:: Records for the exercise ::
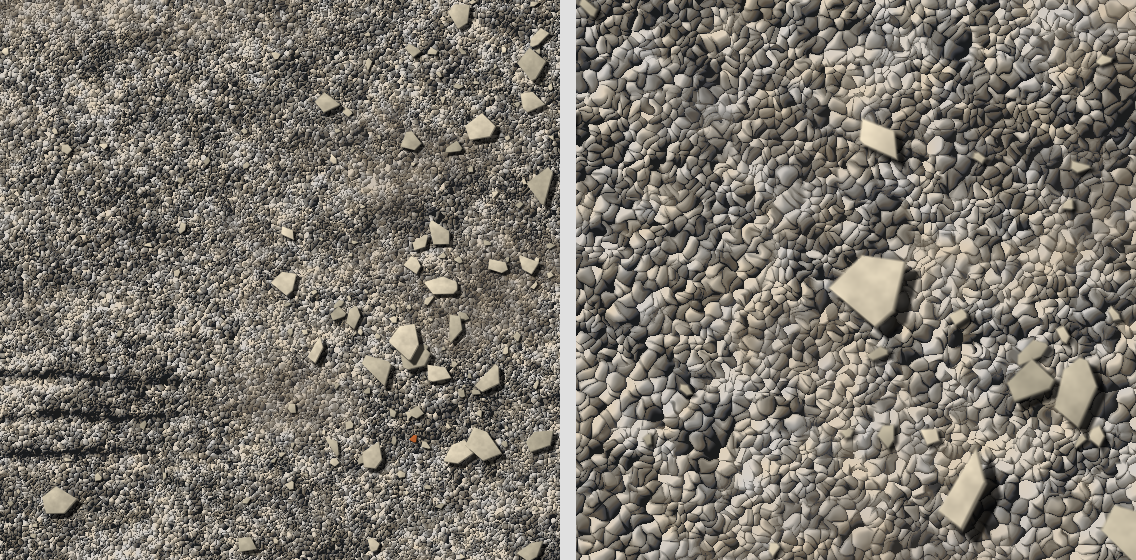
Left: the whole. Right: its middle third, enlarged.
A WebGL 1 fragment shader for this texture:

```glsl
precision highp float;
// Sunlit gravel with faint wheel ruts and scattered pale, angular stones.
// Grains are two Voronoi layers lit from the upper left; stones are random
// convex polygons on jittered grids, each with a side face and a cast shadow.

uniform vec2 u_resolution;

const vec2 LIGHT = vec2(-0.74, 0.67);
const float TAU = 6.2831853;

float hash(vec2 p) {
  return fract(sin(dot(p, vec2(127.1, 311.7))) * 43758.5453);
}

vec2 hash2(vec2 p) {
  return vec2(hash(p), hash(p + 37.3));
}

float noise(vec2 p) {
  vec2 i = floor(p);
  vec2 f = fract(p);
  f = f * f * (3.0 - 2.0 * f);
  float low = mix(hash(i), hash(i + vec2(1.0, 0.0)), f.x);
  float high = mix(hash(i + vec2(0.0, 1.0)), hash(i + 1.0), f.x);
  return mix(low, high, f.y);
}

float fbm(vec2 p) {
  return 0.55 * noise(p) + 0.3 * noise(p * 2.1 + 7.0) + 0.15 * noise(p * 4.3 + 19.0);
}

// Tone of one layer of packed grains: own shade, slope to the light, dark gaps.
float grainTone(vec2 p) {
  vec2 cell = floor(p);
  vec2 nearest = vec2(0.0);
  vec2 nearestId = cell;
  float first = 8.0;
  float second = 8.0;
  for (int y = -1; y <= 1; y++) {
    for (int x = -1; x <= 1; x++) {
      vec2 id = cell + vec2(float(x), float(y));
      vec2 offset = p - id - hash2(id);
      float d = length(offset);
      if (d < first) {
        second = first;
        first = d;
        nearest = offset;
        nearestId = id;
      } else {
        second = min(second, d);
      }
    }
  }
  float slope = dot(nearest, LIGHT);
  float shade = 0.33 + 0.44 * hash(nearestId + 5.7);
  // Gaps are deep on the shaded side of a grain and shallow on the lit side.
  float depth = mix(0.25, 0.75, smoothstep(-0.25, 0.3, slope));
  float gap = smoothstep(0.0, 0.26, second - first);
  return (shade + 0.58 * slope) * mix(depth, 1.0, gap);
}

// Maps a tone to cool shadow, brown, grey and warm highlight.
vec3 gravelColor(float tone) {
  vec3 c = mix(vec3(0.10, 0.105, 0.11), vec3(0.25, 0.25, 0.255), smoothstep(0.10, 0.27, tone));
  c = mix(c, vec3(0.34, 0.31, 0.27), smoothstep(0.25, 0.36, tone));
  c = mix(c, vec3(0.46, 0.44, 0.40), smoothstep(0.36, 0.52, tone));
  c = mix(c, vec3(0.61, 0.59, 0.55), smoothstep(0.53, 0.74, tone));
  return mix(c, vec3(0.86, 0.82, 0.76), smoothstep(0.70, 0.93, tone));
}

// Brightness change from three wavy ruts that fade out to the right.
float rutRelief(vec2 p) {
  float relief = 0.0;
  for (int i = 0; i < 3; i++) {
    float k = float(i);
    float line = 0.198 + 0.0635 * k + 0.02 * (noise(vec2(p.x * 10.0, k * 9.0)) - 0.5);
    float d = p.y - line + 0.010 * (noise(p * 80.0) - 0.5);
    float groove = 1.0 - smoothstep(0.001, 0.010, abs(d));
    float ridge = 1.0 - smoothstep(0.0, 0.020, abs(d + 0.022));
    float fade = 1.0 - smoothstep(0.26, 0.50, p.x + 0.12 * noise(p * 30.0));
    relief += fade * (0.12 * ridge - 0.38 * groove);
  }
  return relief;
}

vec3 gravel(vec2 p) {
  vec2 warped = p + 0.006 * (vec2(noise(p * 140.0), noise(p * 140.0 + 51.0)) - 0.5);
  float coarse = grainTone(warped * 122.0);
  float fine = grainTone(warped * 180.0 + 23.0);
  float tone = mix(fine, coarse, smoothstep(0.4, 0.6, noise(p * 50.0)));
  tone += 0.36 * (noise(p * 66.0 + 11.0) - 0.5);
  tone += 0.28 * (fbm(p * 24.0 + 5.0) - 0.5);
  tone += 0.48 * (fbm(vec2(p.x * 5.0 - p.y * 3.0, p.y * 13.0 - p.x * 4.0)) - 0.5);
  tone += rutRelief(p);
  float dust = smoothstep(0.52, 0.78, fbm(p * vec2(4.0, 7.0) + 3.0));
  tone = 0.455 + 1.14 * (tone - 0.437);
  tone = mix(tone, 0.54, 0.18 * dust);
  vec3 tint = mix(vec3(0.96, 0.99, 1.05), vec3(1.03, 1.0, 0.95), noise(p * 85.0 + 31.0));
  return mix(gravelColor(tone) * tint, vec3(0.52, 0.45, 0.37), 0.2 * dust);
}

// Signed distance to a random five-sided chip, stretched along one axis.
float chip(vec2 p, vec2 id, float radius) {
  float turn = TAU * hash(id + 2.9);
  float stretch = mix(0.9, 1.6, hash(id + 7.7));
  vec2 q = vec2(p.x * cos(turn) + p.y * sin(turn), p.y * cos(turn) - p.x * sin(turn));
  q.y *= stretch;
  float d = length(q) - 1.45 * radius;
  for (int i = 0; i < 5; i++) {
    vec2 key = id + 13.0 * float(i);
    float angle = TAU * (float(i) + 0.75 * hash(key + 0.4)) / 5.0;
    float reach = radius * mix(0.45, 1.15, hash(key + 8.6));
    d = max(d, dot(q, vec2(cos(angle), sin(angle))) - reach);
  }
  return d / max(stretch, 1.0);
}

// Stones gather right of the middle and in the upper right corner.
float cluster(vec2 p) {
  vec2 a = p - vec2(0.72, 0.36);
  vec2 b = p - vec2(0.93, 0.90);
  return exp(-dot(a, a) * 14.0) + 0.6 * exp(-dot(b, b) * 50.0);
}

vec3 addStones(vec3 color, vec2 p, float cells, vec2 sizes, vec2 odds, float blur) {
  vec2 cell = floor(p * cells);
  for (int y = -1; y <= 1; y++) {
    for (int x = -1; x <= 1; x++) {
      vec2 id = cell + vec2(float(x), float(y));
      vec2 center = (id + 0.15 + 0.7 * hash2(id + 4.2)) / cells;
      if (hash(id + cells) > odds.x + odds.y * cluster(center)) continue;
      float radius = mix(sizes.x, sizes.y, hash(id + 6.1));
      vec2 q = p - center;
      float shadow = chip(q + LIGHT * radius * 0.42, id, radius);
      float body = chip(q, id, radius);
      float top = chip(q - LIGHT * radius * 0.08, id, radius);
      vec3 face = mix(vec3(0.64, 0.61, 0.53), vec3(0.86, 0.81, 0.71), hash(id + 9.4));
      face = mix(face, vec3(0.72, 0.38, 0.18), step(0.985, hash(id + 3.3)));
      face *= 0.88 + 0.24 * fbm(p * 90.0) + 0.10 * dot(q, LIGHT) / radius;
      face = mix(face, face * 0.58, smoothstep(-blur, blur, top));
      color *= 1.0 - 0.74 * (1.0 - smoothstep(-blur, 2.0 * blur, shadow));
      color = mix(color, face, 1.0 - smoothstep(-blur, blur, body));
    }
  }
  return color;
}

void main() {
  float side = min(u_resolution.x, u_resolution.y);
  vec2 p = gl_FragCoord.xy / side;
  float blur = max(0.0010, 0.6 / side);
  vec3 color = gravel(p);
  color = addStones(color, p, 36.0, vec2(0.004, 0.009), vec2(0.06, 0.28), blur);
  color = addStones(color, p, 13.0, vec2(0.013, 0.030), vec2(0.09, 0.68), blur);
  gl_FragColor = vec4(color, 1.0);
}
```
* * *
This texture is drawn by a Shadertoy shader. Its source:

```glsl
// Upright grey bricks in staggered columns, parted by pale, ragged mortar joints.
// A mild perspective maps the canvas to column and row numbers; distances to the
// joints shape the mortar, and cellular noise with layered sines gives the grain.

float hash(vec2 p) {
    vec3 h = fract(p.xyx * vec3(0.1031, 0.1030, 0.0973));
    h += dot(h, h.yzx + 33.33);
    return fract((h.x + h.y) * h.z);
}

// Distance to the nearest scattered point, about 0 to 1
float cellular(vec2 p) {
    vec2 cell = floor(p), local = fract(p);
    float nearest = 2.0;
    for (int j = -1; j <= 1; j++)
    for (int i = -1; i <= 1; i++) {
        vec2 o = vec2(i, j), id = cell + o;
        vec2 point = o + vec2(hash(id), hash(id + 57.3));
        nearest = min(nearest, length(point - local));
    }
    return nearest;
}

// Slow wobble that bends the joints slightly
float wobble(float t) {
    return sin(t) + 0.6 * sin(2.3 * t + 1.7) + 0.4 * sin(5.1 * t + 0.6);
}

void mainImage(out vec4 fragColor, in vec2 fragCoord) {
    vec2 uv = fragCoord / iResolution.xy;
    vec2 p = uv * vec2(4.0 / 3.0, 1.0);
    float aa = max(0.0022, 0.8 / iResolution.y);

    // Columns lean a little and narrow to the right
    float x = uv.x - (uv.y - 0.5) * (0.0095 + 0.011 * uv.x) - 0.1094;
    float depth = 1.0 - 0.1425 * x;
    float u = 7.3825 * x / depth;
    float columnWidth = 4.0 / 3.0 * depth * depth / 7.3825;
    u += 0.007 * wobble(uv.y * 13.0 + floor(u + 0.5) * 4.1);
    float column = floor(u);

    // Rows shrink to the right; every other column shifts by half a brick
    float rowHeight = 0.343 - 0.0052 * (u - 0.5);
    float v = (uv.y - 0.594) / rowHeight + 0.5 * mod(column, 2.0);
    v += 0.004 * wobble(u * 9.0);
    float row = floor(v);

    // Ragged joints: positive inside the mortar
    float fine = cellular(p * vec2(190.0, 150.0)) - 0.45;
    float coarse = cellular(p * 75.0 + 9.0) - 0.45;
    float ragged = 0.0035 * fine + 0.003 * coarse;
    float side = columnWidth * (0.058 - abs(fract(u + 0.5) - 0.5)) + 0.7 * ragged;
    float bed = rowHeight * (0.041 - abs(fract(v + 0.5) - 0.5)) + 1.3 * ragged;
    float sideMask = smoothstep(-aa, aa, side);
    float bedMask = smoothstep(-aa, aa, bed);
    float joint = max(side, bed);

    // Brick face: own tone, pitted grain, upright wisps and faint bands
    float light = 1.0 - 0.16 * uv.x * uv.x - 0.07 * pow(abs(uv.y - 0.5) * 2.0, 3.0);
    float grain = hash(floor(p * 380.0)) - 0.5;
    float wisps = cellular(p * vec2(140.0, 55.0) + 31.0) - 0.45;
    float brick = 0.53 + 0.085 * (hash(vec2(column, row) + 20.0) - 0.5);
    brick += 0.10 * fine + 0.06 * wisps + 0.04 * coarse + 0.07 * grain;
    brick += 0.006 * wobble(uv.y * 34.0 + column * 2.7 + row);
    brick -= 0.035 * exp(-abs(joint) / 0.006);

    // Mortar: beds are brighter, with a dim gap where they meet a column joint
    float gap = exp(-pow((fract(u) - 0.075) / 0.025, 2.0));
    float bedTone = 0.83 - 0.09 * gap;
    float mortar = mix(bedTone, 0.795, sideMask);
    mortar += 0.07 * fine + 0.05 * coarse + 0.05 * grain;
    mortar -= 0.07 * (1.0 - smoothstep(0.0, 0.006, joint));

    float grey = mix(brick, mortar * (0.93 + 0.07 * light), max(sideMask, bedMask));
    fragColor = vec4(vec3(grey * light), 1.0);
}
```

:: Your assignment ::
Give the count of lines in the data above that hold the string "addStones", with no additional words.

:: Solution for this task ::
3